I find that the technology can enable many collaborative networks in learning processes. However, these need to be tailored to the intent of the specific educational goals or practices that must be clearly established. Also the network should have both an individual and collective function. According to Wegner each community “is engaged in the production of its own practice—in relation to the whole system, of course, but also through its own local negotiation of meaning”.(p.4) In this sense, participants of an online course should be able to find a network as well as a clear purpose in it in order to maintain it. According to Capdeferro “frustration is a common phenomenon among students involved in online collaborative learning experience” and the main source of frustration is “the imbalance in the level of commitment, responsibility, and effort”.(2012, p44) It is of course, difficult to avoid this situation since in there might be some students that might find more motivation than others in a particular subject. But if each person was given a specific role and responsibility within a specific common purpose these experiences could be minimised. That is why, I personally find that gamification in online learning processes can make a network to be really connected since both individuals and collective goals can be easily established. Especially, if some value is established that emphasises the importance of the connectivism in the network.In this case is to find the worth in the network. As Dron and Anderson connectivism “shares many of the attributes of constructivism, notably in its valorization of diversity and a philosophical basis that knowledge is constructed in a social context”. (2014, p.59). Therefore, give a context and a worth to the network can maybe motivate and accelerate online learning processes.

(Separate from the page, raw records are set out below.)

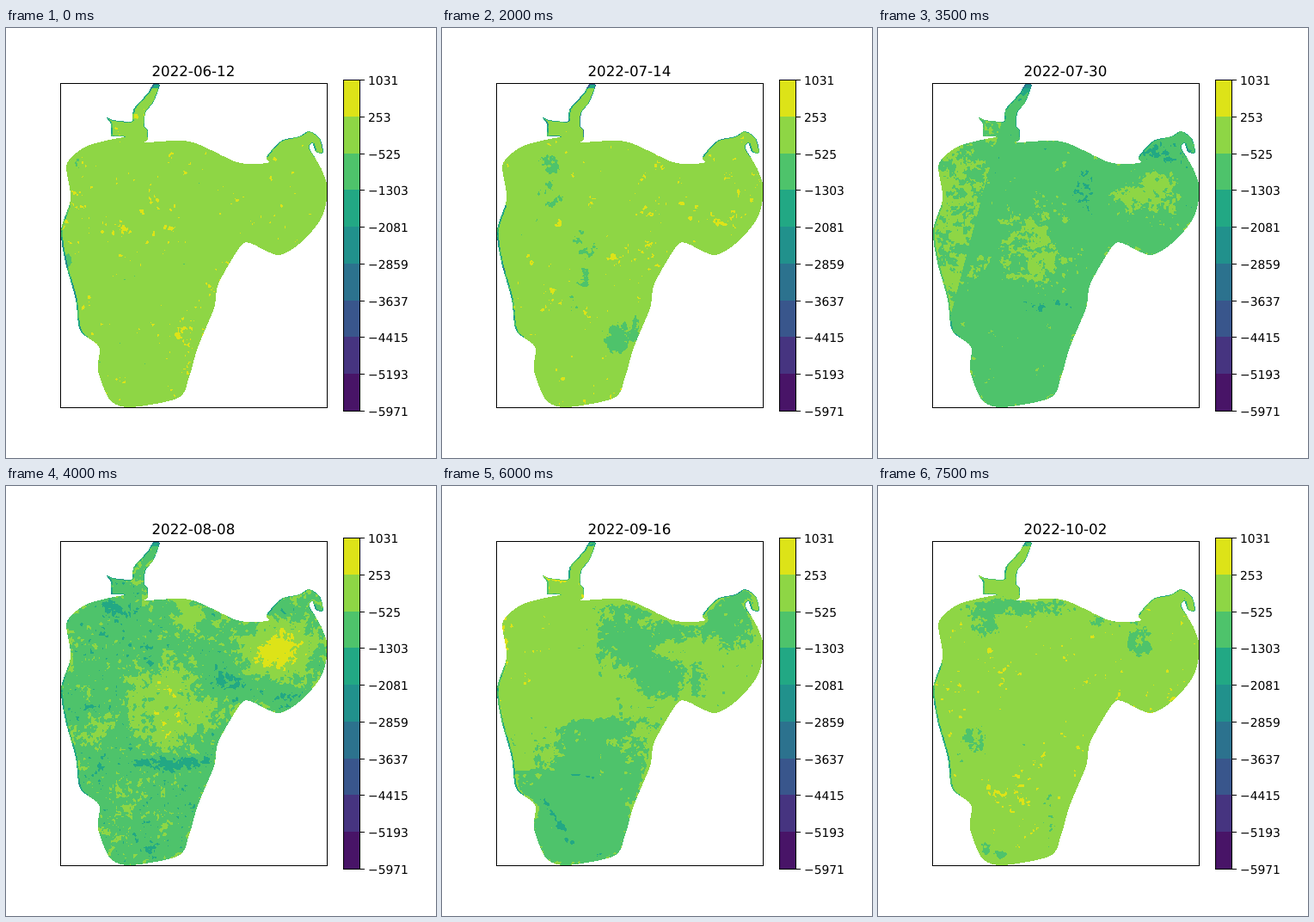
An HTML page with a canvas for the animation above (8000 ms loop, 500 by 500 pixels).

```html
<!DOCTYPE html>
<html lang="en">
<head>
<meta charset="utf-8">
<style>
html, body { margin: 0; width: 100%; height: 100%; overflow: hidden; background: #fff; }
canvas, svg { position: absolute; left: 0; top: 0; width: 500px; height: 500px; }
text { font-family: "DejaVu Sans", sans-serif; font-size: 13.89px; text-rendering: geometricPrecision; }
#date { font-size: 16.67px; text-anchor: middle; }
</style>
</head>
<body>
<canvas id="map" width="500" height="500"></canvas>
<svg id="plot" viewBox="0 0 500 500">
  <text id="date" x="217.9" y="56"></text>
  <rect x="63.5" y="64.5" width="310" height="377" fill="none" stroke="#000"/>
</svg>
<script>
const SIZE = 500, STEP = 500;
const COLORS = ['#dde318', '#8ed645', '#4ec36b', '#22a884', '#21918c', '#2c728e', '#39568c', '#463480', '#481467'];

// Key points of the shoreline and of the inlet above it
const LAKE = '78,148 97,136 138,127 157,133 213,132 265,155 288,158 306,156 303,149 320,131 340,126 352,120 364,128 368,144 360,143 356,133 352,139 366,164 373,188 366,220 343,248 316,263 283,249 271,254 246,297 241,325 222,371 212,405 200,429 145,440 121,432 107,398 108,370 86,351 81,315 69,272 64,235 75,200 73,180 70,160';
const INLET = '171,65 178,66 171,85 161,98 160,114 164,118 164,129 157,133 138,128 136,125 122,125 122,111 117,104 124,107 146,109 148,94 165,75';

const clamp = (v, lo, hi) => Math.max(lo, Math.min(hi, v));

// Closed Catmull-Rom curve; a smaller bend keeps the corners sharper
function curve(text, bend) {
  const pts = text.split(' ').map(p => p.split(',').map(Number));
  const at = i => pts[(i + pts.length) % pts.length];
  const handle = (i, sign) => at(i).map((v, k) => v + sign * bend * (at(i + 1)[k] - at(i - 1)[k]) / 6);
  return new Path2D('M' + at(0) + pts.map((_, i) => `C${handle(i, 1)} ${handle(i + 1, -1)} ${at(i + 1)}`).join('') + 'Z');
}

const canvas = document.getElementById('map');
const ctx = canvas.getContext('2d', { willReadFrequently: true });
ctx.translate(0.5, 0.5);
for (const path of [curve(LAKE, 0.8), curve(INLET, 0.3)]) {
  ctx.fill(path);
  ctx.stroke(path);
}
const alpha = ctx.getImageData(0, 0, SIZE, SIZE).data;
const inside = (x, y) => x > 63 && x < 373 && y > 64 && y < 441 && alpha[(y * SIZE + x) * 4 + 3] > 127;
const cells = [];
for (let y = 65; y < 441; y++) for (let x = 64; x < 373; x++) if (inside(x, y)) cells.push([x, y]);

// City-block distance to the shore
const depth = new Uint16Array(SIZE * SIZE);
const reach = (a, b) => 1 + Math.min(depth[a], depth[b]);
for (const [x, y] of cells) {
  const i = y * SIZE + x;
  depth[i] = reach(i - 1, i - SIZE);
}
for (const [x, y] of [...cells].reverse()) {
  const i = y * SIZE + x;
  depth[i] = Math.min(depth[i], reach(i + 1, i + SIZE));
}

// Wrapping value noise centred on zero
function noise(scales, seed) {
  const tile = new Float32Array(512 * 512);
  const hash = (x, y, s) => {
    let h = Math.imul(x, 374761393) ^ Math.imul(y, 668265263) ^ Math.imul(s + seed, 1274126177);
    h = Math.imul(h ^ h >>> 13, 1103515245);
    return ((h ^ h >>> 16) >>> 0) / 4294967296 - 0.5;
  };
  const ease = t => t * t * (3 - 2 * t);
  for (const scale of scales) {
    const wrap = 512 / scale - 1;
    for (let y = 0, i = 0; y < 512; y++) for (let x = 0; x < 512; x++, i++) {
      const gx = Math.floor(x / scale), gy = Math.floor(y / scale);
      const u = ease(x / scale - gx), v = ease(y / scale - gy);
      const hx = gx + 1 & wrap, hy = gy + 1 & wrap;
      const a = hash(gx, gy, scale), b = hash(hx, gy, scale);
      const c = hash(gx, hy, scale), d = hash(hx, hy, scale);
      tile[i] += (a + (b - a) * u + (c - a) * v + (a - b - c + d) * u * v) / scales.length;
    }
  }
  return (x, y) => clamp(tile[(y & 511) << 9 | (x & 511)] * 1.8, -0.5, 0.5);
}
const speckle = noise([8, 4, 2], 3);
const drift = noise([32, 16, 8, 4], 11);

const ridge = (distance, width) => Math.exp(-((distance / width) ** 4));

// Rivers exposed at the southern end: one arc and two joining branches
function rivers(x, y) {
  const arc = ridge(y - 332 - (x - 110) ** 2 / 620, 2);
  const west = y > 362 && y < 436 ? ridge(x - 118 - 0.68 * (y - 368), 7) : 0;
  const east = y > 403 ? ridge(x - 212 + 1.2 * (y - 403), 5) : 0;
  return 0.8 * Math.max(x < 230 ? arc : 0, west, east);
}

// A level of 1.x is lime, 2.x green and so on. Hills are x, y, radii and height.
const KEYS = [
  { at: 0, base: 1.4, hills: [[83, 158, 4, 8, 0.7], [71, 270, 5, 9, 0.8]] },
  { at: 4, base: 1.4, shore: 1.2, hills: [
    [123, 157, 14, 14, 0.6], [127, 196, 18, 18, 0.5], [104, 225, 9, 12, 0.4], [165, 245, 18, 28, 0.4],
    [163, 290, 13, 12, 0.42], [150, 325, 10, 16, 0.45], [206, 358, 19, 21, 0.85], [225, 352, 6, 20, 0.45]] },
  { at: 6, base: 2.4, shore: 0.3, rim: -0.2, swath: true, hills: [
    [205, 145, 22, 14, 0.7], [235, 185, 17, 36, 0.85], [270, 170, 35, 18, 0.55], [335, 145, 38, 24, 1.2],
    [315, 195, 26, 24, 0.75], [362, 195, 16, 38, 0.8], [222, 245, 20, 19, 0.65], [205, 225, 9, 12, 0.5],
    [160, 95, 22, 36, 0.8], [172, 68, 9, 8, 2]] },
  { at: 8, base: 2.45, grain: 2.2, shore: 0.6, rim: -0.3, hills: [
    [318, 190, 48, 34, -1], [320, 192, 28, 22, -0.7], [190, 262, 52, 52, -0.9], [180, 265, 8, 20, -0.5],
    [105, 285, 28, 22, -0.5], [213, 148, 18, 15, -0.8], [122, 395, 10, 28, -0.3], [85, 262, 22, 16, 0.5],
    [122, 143, 22, 12, 0.5], [190, 322, 42, 9, 0.9], [262, 228, 24, 10, 0.7], [335, 242, 25, 9, 0.7]] },
  { at: 10, base: 2.4, rim: -1, hills: [
    [85, 225, 86, 75, -1], [100, 340, 33, 52, -1], [95, 150, 40, 36, -1], [150, 95, 45, 36, -1],
    [205, 158, 16, 16, -0.45], [320, 138, 18, 7, -0.6], [172, 248, 12, 40, -0.3]] },
  { at: 13, base: 1.4, shore: 0.8, extra: rivers, hills: [
    [140, 400, 140, 120, 1], [185, 280, 35, 12, 0.75], [215, 175, 38, 44, 0.9], [250, 222, 32, 22, 0.9],
    [275, 165, 28, 18, 0.55], [335, 150, 32, 36, 0.9], [298, 225, 13, 22, 0.5], [90, 149, 15, 10, 0.65],
    [135, 358, 40, 16, 0.35]] },
  { at: 15, base: 1.4, shore: 0.8, hills: [
    [155, 142, 70, 12, 0.8], [125, 163, 18, 14, 0.65], [265, 156, 34, 9, 0.5], [303, 180, 18, 19, 0.75],
    [113, 290, 16, 25, 0.45], [198, 385, 8, 32, 0.47], [123, 421, 7, 11, 0.65], [145, 427, 11, 6, 0.6]] }
];

// Wet strip on west-facing banks, around the inlet and along the eastern hook
function wetBank(x, y, grain) {
  const inlet = y < 127 && x < 190, hook = y < 150 && x > 300;
  const facing = !inside(x - 2, y) || (inlet || hook) && depth[y * SIZE + x] < 2;
  const tip = inlet && y < 70 ? 2 : 0;
  return tip + (facing && (inlet || hook || x < 95 && y > 205) ? 1.8 + 3 * grain : 0);
}

function levels({ at, base, hills, grain = 1.3, shore = 1, rim = 0, swath, extra }) {
  return Float32Array.from(cells, ([x, y]) => {
    if (swath && x < 143 - 0.264 * (y - 110)) return 1.5;
    const n = (drift(x + at * 37, y) + speckle(x, y + at * 23)) / 2;
    let level = base + grain * n + rim * ridge(depth[y * SIZE + x], 4.5) + shore * wetBank(x, y, n);
    for (const [cx, cy, rx, ry, height] of hills) {
      const r2 = ((x - cx) / rx) ** 2 + ((y - cy) / ry) ** 2;
      if (r2 < 3) level += height * Math.exp(-r2 * r2);
    }
    return extra ? level + extra(x, y) : level;
  });
}

const rgb = COLORS.map(c => [1, 3, 5].map(i => parseInt(c.slice(i, i + 2), 16)));
const fields = KEYS.map(levels);

// Passes between two keys blend their levels
function paint(_, index) {
  const next = KEYS.findIndex(key => key.at >= index), prev = Math.max(0, next - 1);
  const span = KEYS[next].at - KEYS[prev].at;
  const t = span ? (index - KEYS[prev].at) / span : 0;
  const image = ctx.createImageData(SIZE, SIZE);
  cells.forEach(([x, y], i) => {
    const level = fields[prev][i] * (1 - t) + fields[next][i] * t;
    const [r, g, b] = rgb[clamp(Math.floor(level), 0, 8)];
    const p = (y * SIZE + x) * 4;
    image.data[p] = r;
    image.data[p + 1] = g;
    image.data[p + 2] = b;
    image.data[p + 3] = 255;
  });
  return image;
}

// Days since the first pass: every eighth day, plus a few from the neighbouring track
const DAYS = [0, 8, 16, 24, 32, 40, 41, 48, 57, 72, 80, 88, 96, 104, 105, 112];
const images = DAYS.map(paint);
const dateOf = day => new Date(Date.UTC(2022, 5, 12 + day)).toISOString().slice(0, 10);

const plot = document.getElementById('plot');
function add(tag, attrs, text = '') {
  const node = document.createElementNS('http://www.w3.org/2000/svg', tag);
  for (const key in attrs) node.setAttribute(key, attrs[key]);
  node.textContent = text;
  plot.append(node);
}
const levelY = i => Math.round(60 + i * 42.78);
COLORS.forEach((fill, i) => add('rect', { x: 392, y: levelY(i), width: 20, height: levelY(i + 1) - levelY(i), fill }));
add('rect', { x: 392.5, y: 60.5, width: 19, height: 385, fill: 'none', stroke: '#000' });
for (let i = 0; i < 10; i++) {
  add('path', { d: `M412 ${levelY(i) + 0.5}h5`, stroke: '#000' });
  add('text', { x: 421, y: levelY(i) + 6 }, String(1031 - 778 * i).replace('-', '\u2212'));
}

const date = document.getElementById('date');
const start = performance.now();
let shown = -1;
function draw() {
  const index = Math.floor((performance.now() - start) / STEP) % DAYS.length;
  if (index !== shown) {
    shown = index;
    ctx.putImageData(images[index], 0, 0);
    date.textContent = dateOf(DAYS[index]);
  }
  requestAnimationFrame(draw);
}
draw();
</script>
</body>
</html>
```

Capdeferro, N. & Romero, M. (2012). Are online learners frustrated with collaborative learning experiences?.
Dron, J. & Anderson, T. (2014). Teaching crowds: Learning and social media. Athabasca University Press.
Wenger, E. (2010). Communities of practice and social learning systems: the career of a concept. In Social learning systems and communities of practice (pp. 179-198). Springer London